Growing Vegetables in Permanent Ice
The crew of the Chinese Great Wall Station can now exist without some of the supply flights from the mainland. Thanks to their own greenhouse, the first in the Antarctic, they have their own supplies of fresh tomatoes, cucumbers, bell peppers, lettuce, and various herbs.
King George Island at the edge of the Antarctic is a surreal sort of place. The island has an area of 1,150 square kilometers, more than 90 percent of which is covered by ice. The rest is coarse gravel. The island is dotted with occasional patches of lichen and grass which defy the icy temperatures and harsh winds. Penguins and seals swim in the water around the coast. But in spite of this, people actually live on the 62nd parallel south, as countries such as Chile, Russia, and China have established research stations on King George Island. At times, the icy island is home to several hundred men and women. About 300 remain even in the Antarctic winter when many scientists leave the White Continent. The Antarctic dwellers receive their supplies from ships and planes from Chile.
At least, they did, until now. The crew of the Chinese Great Wall Station can now exist without some of the supply flights from the mainland. Thanks to their greenhouse, the first in the Antarctic, they have their own supplies of fresh tomatoes, cucumbers, bell peppers, lettuce, and various herbs. Among other things, this was made possible by the material PLEXIGLAS® Alltop from Evonik.
The Polar Research Institute of China and Shanghai Dushi Green Engineering Co., Ltd. worked on the design of the Antarctic‘s first greenhouse for two years. “Among all the materials we researched, PLEXIGLAS® Alltop has proven to be most suitable as covering materials for greenhouses on extremely cold Antarctica,” says Le Lu, an engineer at Shanghai Dushi who was involved in developing the greenhouse at the Great Wall Station.
Use of material under extreme weather conditions
The problem with the design was that in the southern summer the sun shines almost all day on King George Island; at the South Pole itself, the sun shines 24 hours a day at this time of year. But even in the Antarctic summer the radiation energy is very low. This is due to what is known as the obliquity of the ecliptic, in other words, the 23.5 tilt of the earth‘s axis to the plane of its orbit around the sun. Near the pole, this causes the incidence of the sun‘s rays to be very flat and, as a result, they have little power.
Consequently, to ensure that tomatoes, cucumbers and so on thrive, the construction of the first greenhouse in the Antarctic required a material that lets through the sun‘s rays, which are vital for plant growth. After all, a rule of thumb in vegetable growing is: one percent more light results in one percent more plant growth.

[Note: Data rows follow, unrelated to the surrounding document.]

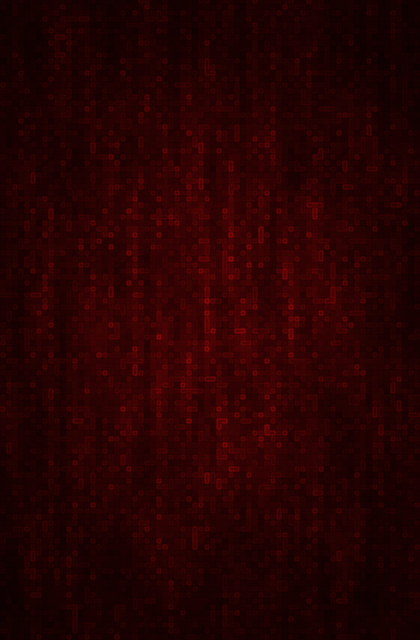
Write a WebGL 1 fragment shader that draws this background.

```glsl
precision highp float;

uniform vec2 u_resolution;

const float COLUMNS = 70.0;
const float TILE_HALF = 0.46;
const float CORNER_RADIUS = 0.26;
const float RIM_WIDTH = 0.13;
const float GAP_SHADE = 0.66;
const float SEAM_DEPTH = 0.10;
const float STREAK_AMOUNT = 0.42;
const float CLOUD_AMOUNT = 0.22;
const float GRAIN_AMOUNT = 0.12;
const vec2 STREAK_SCALE = vec2(0.43, 0.045);
const vec2 GLOW_CENTER = vec2(0.50, 0.50);
const vec2 GLOW_SIZE = vec2(0.43, 0.37);
const float EDGE_LIGHT = 0.085;
const float GLOW_LIGHT = 0.205;
const vec3 RED = vec3(1.0, 0.045, 0.055);

float hash(vec2 p) {
  vec3 q = fract(p.xyx * vec3(0.1031, 0.1030, 0.0973));
  q += dot(q, q.yzx + 33.33);
  return fract((q.x + q.y) * q.z);
}

float cornerSlope(vec2 corner, vec2 offset) {
  float angle = 6.2832 * hash(corner + 71.0);
  return dot(vec2(cos(angle), sin(angle)), offset);
}

float gradientNoise(vec2 p) {
  vec2 i = floor(p);
  vec2 f = p - i;
  vec2 u = f * f * f * (f * (f * 6.0 - 15.0) + 10.0);
  vec2 e = vec2(1.0, 0.0);
  float low = mix(cornerSlope(i, f), cornerSlope(i + e, f - e), u.x);
  float high = mix(cornerSlope(i + e.yx, f - e.yx), cornerSlope(i + 1.0, f - 1.0), u.x);
  return mix(low, high, u.y);
}

// Raised height of a tile: 0 is sunken, 3 is a rare highlight.
float tileLevel(vec2 id) {
  float v = hash(id) + 0.25 * gradientNoise((id + 0.5) * STREAK_SCALE);
  return step(0.28, v) + step(0.74, v) + step(0.95, v);
}

// Rounded square that fuses with neighbours of equal level.
float tileDistance(vec2 p, vec2 id, float level) {
  vec2 side = vec2(p.x < 0.0 ? -1.0 : 1.0, p.y < 0.0 ? -1.0 : 1.0);
  float inner = TILE_HALF - CORNER_RADIUS;
  vec2 q = abs(p) - inner;
  if (tileLevel(id + vec2(side.x, 0.0)) == level) q.x = -inner;
  if (tileLevel(id + vec2(0.0, side.y)) == level) q.y = -inner;
  return length(max(q, 0.0)) + min(max(q.x, q.y), 0.0) - CORNER_RADIUS;
}

void main() {
  vec2 uv = gl_FragCoord.xy / u_resolution;
  vec2 grid = gl_FragCoord.xy * COLUMNS / u_resolution.x;
  float pixel = COLUMNS / u_resolution.x;
  vec2 id = floor(grid);
  vec2 p = grid - id - 0.5;

  // Central glow, vertical streaks and soft clouds
  vec2 g = (uv - GLOW_CENTER) / GLOW_SIZE;
  float light = EDGE_LIGHT + GLOW_LIGHT * exp(-dot(g, g));
  float streak = gradientNoise((id + 0.5) * STREAK_SCALE);
  float cloud = gradientNoise(grid * 0.085 + 19.0);
  light *= 1.0 + STREAK_AMOUNT * streak + CLOUD_AMOUNT * cloud;

  // Tile face, lit rim and dark gap
  float level = tileLevel(id);
  float d = tileDistance(p, id, level);
  float soft = max(pixel * 0.6, 0.04);
  float cover = 1.0 - smoothstep(-soft, soft, d);
  float rim = 1.0 - smoothstep(0.0, RIM_WIDTH + soft * 0.5, abs(d + RIM_WIDTH));
  float face = 0.78 + 0.12 * level + 0.16 * (hash(id + 137.0) - 0.5);
  face += rim * (0.04 + 0.07 * level * level);
  float shade = mix(GAP_SHADE, face, cover);

  // Faint seams inside fused tiles, and fine wear
  float border = 0.5 - max(abs(p.x), abs(p.y));
  shade *= 1.0 - SEAM_DEPTH * (1.0 - smoothstep(0.0, 0.06 + pixel * 0.5, border));
  shade *= 1.0 + GRAIN_AMOUNT * gradientNoise(grid * 2.3 + 7.0);

  gl_FragColor = vec4(RED * light * shade, 1.0);
}
```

Besides, it‘s not only extremely cold in the Antarctic; it‘s also very, very windy. The continent is regarded as the windiest on the planet. Wind force 10, in other words, severe storm, is a daily occurrence on the permanent ice. “We‘ve built many greenhouses around the world. But the project in the Antarctic was especially exciting for us,” says Weimin Wang from Evonik, who was responsible for the construction of the greenhouse in the Antarctic. “Our material can demonstrate its strength especially well under these adverse conditions.”
Because of its 91% light transmission, PLEXIGLAS® Alltop guarantees that the plants get sufficient natural sunlight. Six hundred square meters of 16 millimeter thick multi-skin sheets provide good insulation and UV transparency so that the plants can grow under conditions that are as close to nature as possible. In addition: the material also exhibits no visible yellowing even after 30 years. As a result it, retains its maximum light transmission and is especially durable.
Second greenhouse already being planned
PLEXIGLAS® Alltop is also very stable in high winds. But on its own, that‘s not enough to withstand the bleak conditions on King George Island. In collaboration with Evonik, Shanghai Dushi developed a special aluminum profile to reinforce the construction, which is coordinated precisely to the geometry of PLEXIGLAS® Alltop. After extensive trials, the Chinese research icebreaker Xue Long delivered the material to the Antarctic.
“Now we want to build a second greenhouse in the Antarctic together with our partner. It‘s already in the planning phase,” says Weimin Wang from Evonik. The second greenhouse will supply scientists at another Chinese research station in the interior of the enormous ice-covered continent with fresh vegetables. A place where temperatures drop even lower and the winds are even more bleak.